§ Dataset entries
* * * * * * *
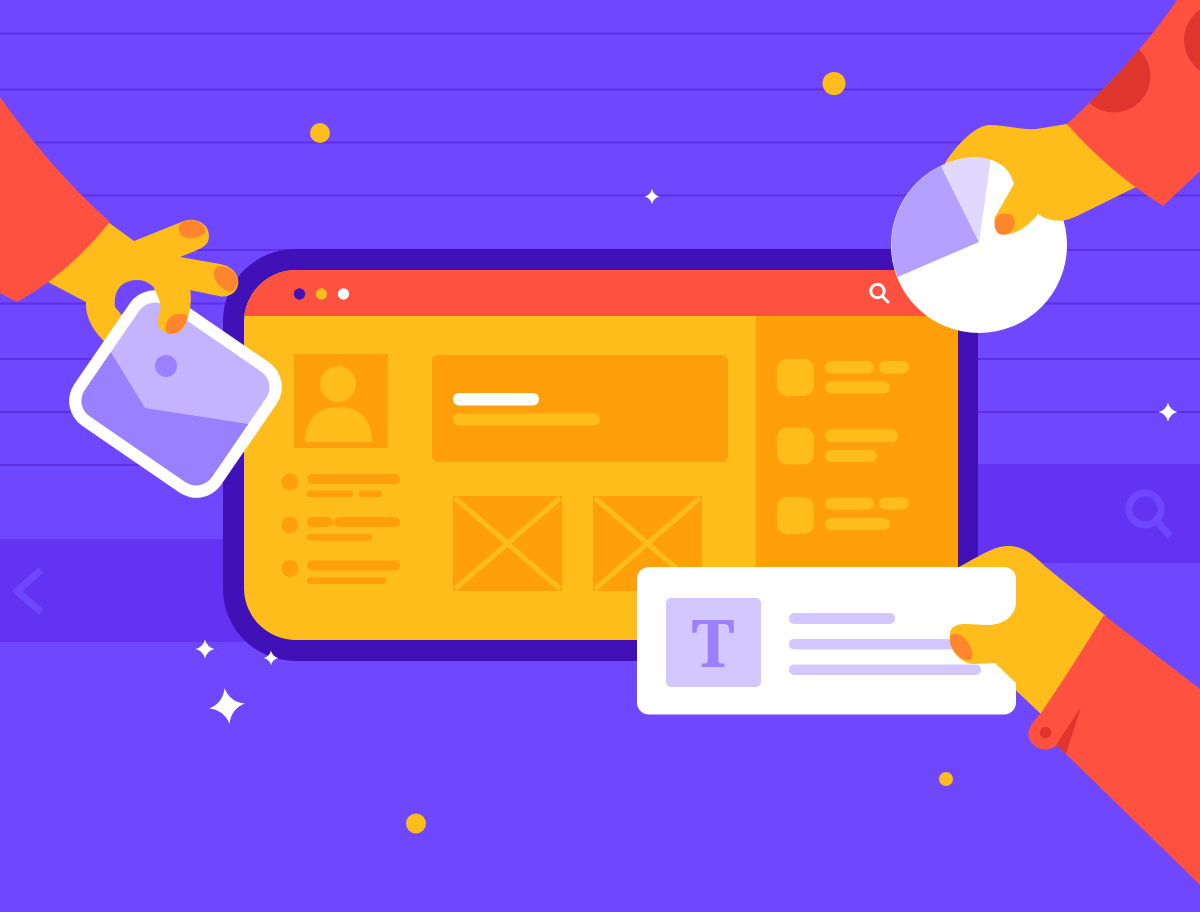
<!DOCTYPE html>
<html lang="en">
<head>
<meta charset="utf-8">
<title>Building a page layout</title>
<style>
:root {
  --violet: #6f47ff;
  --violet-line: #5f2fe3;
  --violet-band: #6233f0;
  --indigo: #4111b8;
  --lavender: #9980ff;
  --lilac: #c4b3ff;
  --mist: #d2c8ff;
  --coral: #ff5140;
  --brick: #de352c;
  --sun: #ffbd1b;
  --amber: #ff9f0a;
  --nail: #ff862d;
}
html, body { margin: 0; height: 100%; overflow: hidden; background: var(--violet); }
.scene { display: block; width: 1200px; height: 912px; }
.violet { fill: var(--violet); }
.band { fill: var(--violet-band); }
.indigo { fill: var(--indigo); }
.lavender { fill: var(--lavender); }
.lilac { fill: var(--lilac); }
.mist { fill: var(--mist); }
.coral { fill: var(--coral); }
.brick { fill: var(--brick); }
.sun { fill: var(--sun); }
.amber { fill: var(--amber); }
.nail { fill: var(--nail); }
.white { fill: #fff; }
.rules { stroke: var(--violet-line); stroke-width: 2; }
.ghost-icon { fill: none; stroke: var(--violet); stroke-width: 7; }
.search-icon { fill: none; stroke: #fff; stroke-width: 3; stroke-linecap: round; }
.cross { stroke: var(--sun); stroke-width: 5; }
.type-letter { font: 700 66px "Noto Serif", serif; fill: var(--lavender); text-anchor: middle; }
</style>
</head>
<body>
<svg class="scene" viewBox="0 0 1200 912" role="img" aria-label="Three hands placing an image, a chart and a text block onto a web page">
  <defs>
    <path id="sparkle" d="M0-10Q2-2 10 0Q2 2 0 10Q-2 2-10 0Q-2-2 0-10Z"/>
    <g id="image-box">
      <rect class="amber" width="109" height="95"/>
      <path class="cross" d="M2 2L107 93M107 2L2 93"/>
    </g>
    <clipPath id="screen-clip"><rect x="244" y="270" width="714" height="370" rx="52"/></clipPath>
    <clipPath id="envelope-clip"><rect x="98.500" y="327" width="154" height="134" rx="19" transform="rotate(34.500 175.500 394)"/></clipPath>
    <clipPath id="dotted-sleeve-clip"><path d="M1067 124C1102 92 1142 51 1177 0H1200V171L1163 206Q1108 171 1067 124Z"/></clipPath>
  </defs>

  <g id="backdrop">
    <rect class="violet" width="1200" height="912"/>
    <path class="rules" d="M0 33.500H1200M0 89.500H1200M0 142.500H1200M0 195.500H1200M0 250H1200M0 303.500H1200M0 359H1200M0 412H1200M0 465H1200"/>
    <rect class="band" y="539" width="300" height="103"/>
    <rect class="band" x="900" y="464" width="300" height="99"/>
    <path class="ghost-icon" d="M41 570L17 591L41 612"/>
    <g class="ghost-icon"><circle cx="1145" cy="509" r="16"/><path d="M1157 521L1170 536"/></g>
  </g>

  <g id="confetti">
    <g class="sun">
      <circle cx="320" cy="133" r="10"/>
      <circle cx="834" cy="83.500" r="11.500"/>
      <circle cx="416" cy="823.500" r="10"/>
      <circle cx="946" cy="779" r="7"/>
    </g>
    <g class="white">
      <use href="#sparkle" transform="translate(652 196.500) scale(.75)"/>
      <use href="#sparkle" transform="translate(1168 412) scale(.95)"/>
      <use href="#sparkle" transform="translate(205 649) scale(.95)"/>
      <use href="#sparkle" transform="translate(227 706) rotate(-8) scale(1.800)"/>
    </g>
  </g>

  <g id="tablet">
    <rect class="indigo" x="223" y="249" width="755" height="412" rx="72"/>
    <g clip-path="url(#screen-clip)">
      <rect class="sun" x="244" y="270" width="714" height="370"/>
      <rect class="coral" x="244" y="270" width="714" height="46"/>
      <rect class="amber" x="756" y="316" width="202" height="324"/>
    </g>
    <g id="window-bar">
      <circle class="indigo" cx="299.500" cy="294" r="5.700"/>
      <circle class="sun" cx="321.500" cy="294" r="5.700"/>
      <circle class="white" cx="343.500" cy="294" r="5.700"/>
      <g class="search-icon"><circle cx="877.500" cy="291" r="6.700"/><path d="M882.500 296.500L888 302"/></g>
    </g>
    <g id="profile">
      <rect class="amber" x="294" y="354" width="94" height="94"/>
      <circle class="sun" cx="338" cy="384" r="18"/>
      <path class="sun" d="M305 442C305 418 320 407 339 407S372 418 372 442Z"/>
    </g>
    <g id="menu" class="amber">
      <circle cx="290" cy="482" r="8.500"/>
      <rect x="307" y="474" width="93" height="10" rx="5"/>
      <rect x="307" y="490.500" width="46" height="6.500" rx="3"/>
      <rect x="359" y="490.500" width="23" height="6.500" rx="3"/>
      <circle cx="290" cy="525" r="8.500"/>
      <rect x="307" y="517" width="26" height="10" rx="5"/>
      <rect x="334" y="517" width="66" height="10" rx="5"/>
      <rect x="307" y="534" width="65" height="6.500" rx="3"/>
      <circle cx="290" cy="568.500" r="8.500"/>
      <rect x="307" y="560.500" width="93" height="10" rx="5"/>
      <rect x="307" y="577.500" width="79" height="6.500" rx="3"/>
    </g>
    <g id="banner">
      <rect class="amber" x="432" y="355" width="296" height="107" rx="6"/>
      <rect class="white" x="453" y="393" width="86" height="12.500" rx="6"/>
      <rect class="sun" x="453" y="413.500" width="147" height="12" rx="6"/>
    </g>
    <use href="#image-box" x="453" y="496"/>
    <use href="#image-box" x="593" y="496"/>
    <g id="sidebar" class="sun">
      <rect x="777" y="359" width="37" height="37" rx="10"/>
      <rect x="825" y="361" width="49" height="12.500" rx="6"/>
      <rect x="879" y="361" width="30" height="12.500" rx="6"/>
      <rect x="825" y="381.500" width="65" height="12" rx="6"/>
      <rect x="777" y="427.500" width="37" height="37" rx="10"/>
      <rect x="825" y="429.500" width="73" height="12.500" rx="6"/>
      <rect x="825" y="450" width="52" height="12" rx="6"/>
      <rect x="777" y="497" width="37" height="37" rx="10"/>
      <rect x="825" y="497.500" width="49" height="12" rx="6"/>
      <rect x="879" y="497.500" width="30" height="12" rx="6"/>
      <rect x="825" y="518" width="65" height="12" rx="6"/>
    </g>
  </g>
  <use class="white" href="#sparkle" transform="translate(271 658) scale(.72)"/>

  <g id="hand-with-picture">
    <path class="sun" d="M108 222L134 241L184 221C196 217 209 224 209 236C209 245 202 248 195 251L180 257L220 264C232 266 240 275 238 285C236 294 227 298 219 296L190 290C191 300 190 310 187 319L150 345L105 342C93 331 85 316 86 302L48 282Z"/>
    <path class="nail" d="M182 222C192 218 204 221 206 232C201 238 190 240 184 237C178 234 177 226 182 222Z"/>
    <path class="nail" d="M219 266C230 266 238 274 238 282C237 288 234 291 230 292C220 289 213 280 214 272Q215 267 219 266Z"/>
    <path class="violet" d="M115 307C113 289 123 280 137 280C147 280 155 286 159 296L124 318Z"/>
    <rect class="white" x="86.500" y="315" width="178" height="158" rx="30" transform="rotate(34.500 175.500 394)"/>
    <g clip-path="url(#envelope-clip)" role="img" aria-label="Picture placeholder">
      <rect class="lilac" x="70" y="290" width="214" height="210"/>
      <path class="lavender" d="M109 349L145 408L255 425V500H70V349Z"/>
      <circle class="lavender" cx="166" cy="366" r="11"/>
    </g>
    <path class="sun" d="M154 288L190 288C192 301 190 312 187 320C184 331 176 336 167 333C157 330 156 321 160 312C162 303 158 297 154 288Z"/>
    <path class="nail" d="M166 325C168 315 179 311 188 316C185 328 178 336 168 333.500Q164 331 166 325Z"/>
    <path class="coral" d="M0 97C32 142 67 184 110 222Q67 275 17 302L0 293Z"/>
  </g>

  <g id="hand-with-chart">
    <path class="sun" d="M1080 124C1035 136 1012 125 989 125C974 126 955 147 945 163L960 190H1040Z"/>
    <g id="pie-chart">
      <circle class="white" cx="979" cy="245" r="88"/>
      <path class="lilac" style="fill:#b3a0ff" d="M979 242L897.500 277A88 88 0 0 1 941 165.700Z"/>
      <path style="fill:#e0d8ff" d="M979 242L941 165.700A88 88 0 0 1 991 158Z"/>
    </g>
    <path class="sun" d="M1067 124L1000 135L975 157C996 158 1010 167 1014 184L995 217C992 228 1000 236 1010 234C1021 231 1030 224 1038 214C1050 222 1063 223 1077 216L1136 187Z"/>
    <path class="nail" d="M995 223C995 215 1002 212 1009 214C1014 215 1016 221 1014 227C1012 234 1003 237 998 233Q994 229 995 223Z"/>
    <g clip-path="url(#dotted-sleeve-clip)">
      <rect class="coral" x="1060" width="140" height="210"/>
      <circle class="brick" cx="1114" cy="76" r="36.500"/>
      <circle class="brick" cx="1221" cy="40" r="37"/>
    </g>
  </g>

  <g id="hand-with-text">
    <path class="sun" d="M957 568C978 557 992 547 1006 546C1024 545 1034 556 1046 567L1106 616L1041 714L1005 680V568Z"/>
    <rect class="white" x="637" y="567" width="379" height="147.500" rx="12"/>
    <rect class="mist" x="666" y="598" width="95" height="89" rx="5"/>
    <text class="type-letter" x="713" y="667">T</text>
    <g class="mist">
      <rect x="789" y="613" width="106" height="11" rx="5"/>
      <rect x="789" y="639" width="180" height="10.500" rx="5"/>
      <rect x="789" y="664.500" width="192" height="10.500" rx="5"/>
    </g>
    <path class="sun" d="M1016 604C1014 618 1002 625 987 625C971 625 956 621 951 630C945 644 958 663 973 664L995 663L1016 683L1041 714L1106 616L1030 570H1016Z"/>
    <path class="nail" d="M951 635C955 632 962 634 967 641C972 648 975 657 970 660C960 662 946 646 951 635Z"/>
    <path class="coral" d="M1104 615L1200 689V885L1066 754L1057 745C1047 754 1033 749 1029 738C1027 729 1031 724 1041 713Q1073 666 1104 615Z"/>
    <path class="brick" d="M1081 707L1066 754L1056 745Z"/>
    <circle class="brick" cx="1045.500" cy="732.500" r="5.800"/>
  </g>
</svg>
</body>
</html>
* * * * * * *
§ What to do
Looking through the data above, copy out each line in which the string "scale" occurs.

§ Task solution
      <use href="#sparkle" transform="translate(652 196.500) scale(.75)"/>
      <use href="#sparkle" transform="translate(1168 412) scale(.95)"/>
      <use href="#sparkle" transform="translate(205 649) scale(.95)"/>
      <use href="#sparkle" transform="translate(227 706) rotate(-8) scale(1.800)"/>
  <use class="white" href="#sparkle" transform="translate(271 658) scale(.72)"/>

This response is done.